Michael Woods beat Rafal Majka in an uphill sprint to become the first Canadian to win a stage of Tirreno-Adriatico and take over the blue jersey from Pascal Ackermann, victor of the first two stages, the EF Pro Cycling rider leading Majka by five-seconds on GC.
— EF Pro Cycling (@EFprocycling) September 9, 2020
There were plenty of small and medium climbs on a profile that looked like a barracuda’s lower jaw. The short, steep Poggio Murella ((1.7 km at 10.5 percent) was ascended twice, the last peaking with 8.5-km to go. Another short 3.5 percent ramp led to the finish in Saturnia. The 217-km day was broiling.
🚵♂️This is a very long and wavy stage. The route crosses the district of Grosseto and heads inland in Capalbio. After a first climb up Poggio Murella (with gradients 20%), and after brushing by Saturnia. After a second pass up Poggio Murella, the finish is less than 9 km away. 🚵♀️ pic.twitter.com/9adEIprY39
— Giro d'Italia (@giroditalia) September 9, 2020
A seven-rider breakaway dashed away at the 12-km mark, and one of the escapees, Benjamin Thomas, tried to solo to victory.
With 54-km to go, Woods’ EF Pro Cycling took over the front of the peloton, drawing the fugitives closer and putting Chris Froome in difficulty. Yellow-clad Ecuadorian champion Jonathan Klever Caicedo in particular toiled for the Pink Armada.
The six-pack of chasers brought Thomas back.
— CCC Team (@CCCProTeam) September 9, 2020
Uncategorized climbs like the Manciano chipped away at the break’s advantage.
With the fugitives just within touching distance, Deceuninck-Quick Step and Ineos took over the front before the Murella, nicknamed “Muro del Pirata” after Marco Pantani.
— La Flamme Rouge (@laflammerouge16) September 9, 2020
On the Murella, Quick Step’s Frenchman Florian Sénéchal lit out after the final escapee, Matt Holmes (Great Britain/Lotto-Soudal). Both were sopped up just before the peak.
Woods grabbed the reins, with Geraint Thomas and Jakob Fuglsang able to go with him. Woods topped the Murella and then went solo on the descent.

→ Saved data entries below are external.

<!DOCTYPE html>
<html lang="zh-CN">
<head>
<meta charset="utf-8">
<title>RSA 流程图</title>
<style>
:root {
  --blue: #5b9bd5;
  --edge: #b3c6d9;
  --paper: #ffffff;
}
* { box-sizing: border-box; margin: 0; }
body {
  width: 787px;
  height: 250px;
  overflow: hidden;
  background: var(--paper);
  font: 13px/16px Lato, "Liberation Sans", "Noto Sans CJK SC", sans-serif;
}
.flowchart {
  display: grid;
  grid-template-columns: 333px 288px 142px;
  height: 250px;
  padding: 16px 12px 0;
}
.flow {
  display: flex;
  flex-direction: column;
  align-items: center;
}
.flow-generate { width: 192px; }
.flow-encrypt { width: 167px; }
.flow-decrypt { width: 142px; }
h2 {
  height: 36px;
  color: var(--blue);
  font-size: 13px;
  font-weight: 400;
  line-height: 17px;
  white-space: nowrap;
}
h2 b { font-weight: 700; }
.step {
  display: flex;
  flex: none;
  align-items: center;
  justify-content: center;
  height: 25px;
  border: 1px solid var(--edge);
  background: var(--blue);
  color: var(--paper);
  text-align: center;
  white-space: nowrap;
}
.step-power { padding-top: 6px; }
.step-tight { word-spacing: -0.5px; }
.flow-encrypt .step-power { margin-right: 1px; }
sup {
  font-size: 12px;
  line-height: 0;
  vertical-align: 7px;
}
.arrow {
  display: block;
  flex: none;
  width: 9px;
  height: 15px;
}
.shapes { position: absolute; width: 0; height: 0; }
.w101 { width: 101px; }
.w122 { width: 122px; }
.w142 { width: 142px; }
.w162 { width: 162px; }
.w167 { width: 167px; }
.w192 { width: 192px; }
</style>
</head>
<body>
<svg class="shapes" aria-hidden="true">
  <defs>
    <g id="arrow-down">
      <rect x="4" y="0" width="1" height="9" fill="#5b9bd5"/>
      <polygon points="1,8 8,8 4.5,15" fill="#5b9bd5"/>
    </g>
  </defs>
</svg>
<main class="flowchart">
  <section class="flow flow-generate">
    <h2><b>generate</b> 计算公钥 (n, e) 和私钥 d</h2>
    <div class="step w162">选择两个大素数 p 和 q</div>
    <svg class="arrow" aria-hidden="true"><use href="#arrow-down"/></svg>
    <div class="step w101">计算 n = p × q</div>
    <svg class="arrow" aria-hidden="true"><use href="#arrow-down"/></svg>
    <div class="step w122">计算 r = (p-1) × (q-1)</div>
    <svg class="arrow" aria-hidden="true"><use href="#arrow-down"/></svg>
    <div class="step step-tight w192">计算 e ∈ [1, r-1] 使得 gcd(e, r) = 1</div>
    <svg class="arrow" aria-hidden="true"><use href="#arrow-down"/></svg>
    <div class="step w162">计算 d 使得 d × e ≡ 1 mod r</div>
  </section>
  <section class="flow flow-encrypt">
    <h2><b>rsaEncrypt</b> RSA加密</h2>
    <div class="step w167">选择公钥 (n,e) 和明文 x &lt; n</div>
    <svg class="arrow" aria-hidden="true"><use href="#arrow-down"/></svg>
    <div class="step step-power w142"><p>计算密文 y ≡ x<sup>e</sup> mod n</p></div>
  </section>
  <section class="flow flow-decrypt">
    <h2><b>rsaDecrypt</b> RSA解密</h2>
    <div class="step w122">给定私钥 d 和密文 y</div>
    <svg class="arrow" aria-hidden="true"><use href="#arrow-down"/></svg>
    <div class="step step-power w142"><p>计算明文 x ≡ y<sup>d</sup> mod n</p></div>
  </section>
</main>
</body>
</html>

With 6.2 km remaining, Rafal Majka bridged over to the Canadian. Their gap over a high-powered chase containing Thomas, Fuglsang and Simon Yates was small.
Going under the red kite, the duo had a 15-second lead. There was no time for cat and mouse games. Majka led out the sprint, Woods attacked with 150-metres to the line and took a fine victory.
Woods has a tough Stage 4 on which to defend his blue leader’s jersey; there are two HC-rated climbs in the final third of the 194-km route to Cascia.
"I had no choice but to step up my game," said @rusty_woods about the work by his teammates at @EFprocycling that led to his #TirrenoAdriatico2020
stage win today. "The GC certainly is not over. It's going to be a long week."
— Canadian Cycling Mag (@CanadianCycling) September 9, 2020
2020 Tirreno-Adriatico Stage 3
1) Michael Woods (Canada/EF Pro Cycling) 5:19:46
2) Rafal Majka (Poland/Bora-Hansgrohe) +0:01
3) Wilco Kelderman (The Netherlands/Sunweb) +0:20
2020 Tirreno-Adriatico GC
1) Michael Woods (Canada/EF Pro Cycling) 13:19:24
2) Rafal Majka (Poland/Bora-Hansgrohe +0:05
3) Wilco Kelderman (The Netherlands/Sunweb) +0:26